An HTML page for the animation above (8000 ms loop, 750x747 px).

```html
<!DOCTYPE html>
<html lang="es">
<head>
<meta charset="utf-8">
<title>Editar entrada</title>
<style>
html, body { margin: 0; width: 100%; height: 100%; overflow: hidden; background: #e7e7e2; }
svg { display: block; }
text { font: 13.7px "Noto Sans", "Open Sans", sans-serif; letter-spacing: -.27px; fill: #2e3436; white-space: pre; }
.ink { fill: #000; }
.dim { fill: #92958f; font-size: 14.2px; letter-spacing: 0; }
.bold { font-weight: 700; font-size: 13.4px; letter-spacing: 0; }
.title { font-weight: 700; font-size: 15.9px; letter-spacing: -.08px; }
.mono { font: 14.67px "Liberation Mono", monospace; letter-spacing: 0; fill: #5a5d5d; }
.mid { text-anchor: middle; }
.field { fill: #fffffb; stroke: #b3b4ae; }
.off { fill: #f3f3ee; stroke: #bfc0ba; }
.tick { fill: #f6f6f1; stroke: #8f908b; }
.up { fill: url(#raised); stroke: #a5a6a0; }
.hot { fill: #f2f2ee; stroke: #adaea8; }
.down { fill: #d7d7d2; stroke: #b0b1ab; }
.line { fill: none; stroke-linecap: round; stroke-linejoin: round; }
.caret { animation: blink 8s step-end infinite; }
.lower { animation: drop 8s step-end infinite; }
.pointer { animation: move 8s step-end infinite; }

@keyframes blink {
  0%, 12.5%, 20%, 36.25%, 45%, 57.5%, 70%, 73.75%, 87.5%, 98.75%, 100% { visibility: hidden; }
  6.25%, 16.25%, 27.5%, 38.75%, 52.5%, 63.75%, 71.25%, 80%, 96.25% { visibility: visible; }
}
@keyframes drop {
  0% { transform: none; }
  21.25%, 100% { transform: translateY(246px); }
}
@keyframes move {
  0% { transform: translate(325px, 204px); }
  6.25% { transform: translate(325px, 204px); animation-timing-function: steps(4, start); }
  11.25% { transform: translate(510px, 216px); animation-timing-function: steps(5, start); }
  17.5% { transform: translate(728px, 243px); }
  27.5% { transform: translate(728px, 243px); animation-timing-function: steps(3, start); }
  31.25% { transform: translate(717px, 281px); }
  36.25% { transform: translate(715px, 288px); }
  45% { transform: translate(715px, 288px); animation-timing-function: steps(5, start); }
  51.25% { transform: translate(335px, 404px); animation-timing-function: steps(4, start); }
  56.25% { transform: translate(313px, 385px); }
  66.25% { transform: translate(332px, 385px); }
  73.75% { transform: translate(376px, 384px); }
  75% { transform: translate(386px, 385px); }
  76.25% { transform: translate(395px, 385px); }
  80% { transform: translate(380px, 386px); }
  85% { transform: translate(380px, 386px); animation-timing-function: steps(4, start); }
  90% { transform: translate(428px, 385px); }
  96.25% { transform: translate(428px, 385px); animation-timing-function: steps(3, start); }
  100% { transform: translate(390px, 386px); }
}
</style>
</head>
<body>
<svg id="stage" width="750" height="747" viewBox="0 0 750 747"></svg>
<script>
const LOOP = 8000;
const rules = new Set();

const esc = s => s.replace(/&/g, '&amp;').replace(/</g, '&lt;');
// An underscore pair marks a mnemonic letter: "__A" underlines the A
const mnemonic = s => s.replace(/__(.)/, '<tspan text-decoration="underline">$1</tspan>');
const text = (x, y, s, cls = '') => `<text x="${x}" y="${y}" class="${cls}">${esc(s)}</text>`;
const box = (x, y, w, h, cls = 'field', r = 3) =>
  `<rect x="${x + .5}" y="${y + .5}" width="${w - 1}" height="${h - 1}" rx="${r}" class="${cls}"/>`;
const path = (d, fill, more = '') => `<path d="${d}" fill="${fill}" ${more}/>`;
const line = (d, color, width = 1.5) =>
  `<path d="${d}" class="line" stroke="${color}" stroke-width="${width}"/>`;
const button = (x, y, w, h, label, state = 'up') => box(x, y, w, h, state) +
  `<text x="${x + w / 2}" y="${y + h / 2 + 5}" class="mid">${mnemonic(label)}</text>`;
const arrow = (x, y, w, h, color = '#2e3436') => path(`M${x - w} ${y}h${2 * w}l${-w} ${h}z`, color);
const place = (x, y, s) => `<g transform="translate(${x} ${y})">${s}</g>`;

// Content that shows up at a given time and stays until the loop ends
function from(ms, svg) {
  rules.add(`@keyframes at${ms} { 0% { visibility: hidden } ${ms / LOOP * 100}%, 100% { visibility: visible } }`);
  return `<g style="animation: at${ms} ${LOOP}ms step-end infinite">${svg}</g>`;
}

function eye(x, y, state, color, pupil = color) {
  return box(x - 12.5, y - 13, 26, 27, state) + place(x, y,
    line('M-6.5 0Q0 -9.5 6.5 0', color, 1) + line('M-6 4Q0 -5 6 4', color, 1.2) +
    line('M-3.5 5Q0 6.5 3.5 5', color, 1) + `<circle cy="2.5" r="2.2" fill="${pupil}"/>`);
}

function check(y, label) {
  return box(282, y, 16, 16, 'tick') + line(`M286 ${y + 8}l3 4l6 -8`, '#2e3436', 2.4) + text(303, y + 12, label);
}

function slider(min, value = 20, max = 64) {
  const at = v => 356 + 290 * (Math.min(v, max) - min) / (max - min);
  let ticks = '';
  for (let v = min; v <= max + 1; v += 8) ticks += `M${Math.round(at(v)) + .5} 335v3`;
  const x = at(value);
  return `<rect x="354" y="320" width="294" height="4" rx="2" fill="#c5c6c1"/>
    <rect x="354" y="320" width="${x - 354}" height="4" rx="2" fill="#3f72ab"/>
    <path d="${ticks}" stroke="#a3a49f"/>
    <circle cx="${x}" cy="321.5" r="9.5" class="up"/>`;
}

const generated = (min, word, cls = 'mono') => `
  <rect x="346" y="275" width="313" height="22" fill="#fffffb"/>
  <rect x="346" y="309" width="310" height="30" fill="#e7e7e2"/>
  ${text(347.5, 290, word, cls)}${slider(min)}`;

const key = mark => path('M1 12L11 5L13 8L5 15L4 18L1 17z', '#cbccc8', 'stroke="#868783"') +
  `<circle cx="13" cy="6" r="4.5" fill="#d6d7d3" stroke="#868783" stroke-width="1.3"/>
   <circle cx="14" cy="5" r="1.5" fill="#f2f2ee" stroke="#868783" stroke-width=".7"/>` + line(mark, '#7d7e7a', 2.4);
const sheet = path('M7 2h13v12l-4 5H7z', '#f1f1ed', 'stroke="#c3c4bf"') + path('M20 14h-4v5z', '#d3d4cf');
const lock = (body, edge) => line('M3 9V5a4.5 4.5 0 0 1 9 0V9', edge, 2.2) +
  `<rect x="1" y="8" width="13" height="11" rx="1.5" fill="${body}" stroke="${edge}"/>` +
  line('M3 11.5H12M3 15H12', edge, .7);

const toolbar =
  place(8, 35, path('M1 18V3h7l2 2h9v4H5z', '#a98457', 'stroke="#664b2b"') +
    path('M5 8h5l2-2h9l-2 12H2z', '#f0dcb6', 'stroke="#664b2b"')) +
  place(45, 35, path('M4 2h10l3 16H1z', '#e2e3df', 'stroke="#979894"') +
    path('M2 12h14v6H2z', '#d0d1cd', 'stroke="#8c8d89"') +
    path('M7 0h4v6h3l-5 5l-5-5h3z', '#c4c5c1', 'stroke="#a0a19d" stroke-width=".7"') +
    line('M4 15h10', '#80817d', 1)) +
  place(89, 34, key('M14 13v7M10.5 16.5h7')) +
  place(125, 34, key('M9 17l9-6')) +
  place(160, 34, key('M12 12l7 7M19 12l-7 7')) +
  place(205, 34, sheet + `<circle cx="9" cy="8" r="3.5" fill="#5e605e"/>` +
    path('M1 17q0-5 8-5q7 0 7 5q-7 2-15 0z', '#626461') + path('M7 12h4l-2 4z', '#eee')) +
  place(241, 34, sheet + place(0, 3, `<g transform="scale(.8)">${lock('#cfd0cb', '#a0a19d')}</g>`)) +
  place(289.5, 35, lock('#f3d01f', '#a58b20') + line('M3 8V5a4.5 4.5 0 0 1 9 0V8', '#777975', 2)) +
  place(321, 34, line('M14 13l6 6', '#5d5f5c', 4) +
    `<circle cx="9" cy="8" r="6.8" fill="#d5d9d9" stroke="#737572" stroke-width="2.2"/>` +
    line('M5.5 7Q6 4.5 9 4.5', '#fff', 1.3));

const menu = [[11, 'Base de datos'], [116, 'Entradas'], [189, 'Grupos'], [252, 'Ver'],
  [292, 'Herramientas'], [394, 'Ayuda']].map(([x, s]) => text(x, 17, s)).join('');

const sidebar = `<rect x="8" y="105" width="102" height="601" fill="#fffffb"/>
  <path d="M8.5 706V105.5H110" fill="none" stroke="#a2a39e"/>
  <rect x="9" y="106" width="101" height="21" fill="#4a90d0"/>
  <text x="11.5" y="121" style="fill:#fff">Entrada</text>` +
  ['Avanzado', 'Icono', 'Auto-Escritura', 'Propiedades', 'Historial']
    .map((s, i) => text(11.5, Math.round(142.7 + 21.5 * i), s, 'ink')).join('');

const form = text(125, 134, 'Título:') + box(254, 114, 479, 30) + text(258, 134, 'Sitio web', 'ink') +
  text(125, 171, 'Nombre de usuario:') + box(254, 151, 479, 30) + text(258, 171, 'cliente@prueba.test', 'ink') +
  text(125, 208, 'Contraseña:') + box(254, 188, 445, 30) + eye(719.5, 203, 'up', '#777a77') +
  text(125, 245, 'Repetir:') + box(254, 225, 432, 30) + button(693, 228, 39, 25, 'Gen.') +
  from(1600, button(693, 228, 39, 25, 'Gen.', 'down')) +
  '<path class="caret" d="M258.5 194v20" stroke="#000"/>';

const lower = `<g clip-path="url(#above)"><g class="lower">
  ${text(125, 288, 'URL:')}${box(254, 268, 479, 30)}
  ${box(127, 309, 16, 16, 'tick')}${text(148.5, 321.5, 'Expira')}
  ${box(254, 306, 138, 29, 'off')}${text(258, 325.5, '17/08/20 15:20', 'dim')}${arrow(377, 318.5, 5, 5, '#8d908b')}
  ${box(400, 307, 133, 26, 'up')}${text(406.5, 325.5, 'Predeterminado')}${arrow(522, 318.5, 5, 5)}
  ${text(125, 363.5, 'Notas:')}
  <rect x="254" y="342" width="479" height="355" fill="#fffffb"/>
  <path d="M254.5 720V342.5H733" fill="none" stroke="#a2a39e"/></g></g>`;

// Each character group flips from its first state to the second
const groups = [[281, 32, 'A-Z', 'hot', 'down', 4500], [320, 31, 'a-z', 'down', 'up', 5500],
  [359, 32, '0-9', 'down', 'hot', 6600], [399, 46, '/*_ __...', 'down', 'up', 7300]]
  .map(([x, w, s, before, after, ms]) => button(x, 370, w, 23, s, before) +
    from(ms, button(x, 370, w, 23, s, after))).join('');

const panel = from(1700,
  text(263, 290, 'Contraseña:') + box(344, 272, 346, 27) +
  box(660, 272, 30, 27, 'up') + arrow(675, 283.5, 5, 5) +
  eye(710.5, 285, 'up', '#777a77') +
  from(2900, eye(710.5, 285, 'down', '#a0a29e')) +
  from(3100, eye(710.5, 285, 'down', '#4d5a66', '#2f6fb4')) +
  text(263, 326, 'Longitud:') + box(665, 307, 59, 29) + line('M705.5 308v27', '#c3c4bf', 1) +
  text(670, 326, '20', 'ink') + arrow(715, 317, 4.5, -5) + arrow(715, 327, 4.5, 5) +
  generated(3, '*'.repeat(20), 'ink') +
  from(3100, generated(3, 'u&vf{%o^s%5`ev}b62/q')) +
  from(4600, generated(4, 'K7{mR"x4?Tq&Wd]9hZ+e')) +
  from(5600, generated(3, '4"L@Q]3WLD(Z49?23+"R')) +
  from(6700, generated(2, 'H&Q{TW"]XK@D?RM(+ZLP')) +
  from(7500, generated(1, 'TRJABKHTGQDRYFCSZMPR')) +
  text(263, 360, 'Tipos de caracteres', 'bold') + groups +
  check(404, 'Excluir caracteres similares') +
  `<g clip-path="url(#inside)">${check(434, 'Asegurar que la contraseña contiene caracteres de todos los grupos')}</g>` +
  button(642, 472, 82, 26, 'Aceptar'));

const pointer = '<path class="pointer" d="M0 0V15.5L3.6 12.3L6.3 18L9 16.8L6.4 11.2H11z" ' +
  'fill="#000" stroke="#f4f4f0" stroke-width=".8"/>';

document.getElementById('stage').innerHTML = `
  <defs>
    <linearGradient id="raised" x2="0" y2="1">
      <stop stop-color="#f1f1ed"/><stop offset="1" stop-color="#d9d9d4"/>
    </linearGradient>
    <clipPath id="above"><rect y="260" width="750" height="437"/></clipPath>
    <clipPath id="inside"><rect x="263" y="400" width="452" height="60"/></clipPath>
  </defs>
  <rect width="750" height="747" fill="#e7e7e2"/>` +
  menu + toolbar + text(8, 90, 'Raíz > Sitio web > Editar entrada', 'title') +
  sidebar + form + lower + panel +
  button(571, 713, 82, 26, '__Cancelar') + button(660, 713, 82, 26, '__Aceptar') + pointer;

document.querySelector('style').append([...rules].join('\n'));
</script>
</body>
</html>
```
────
* [REQUIRED ACTION] Across the entries above, find each line with the word "down" and please copy it out.

* [ANSWER TO THIS EXERCISE]
.down { fill: #d7d7d2; stroke: #b0b1ab; }
  from(1600, button(693, 228, 39, 25, 'Gen.', 'down')) +
const groups = [[281, 32, 'A-Z', 'hot', 'down', 4500], [320, 31, 'a-z', 'down', 'up', 5500],
  [359, 32, '0-9', 'down', 'hot', 6600], [399, 46, '/*_ __...', 'down', 'up', 7300]]
  from(2900, eye(710.5, 285, 'down', '#a0a29e')) +
  from(3100, eye(710.5, 285, 'down', '#4d5a66', '#2f6fb4')) +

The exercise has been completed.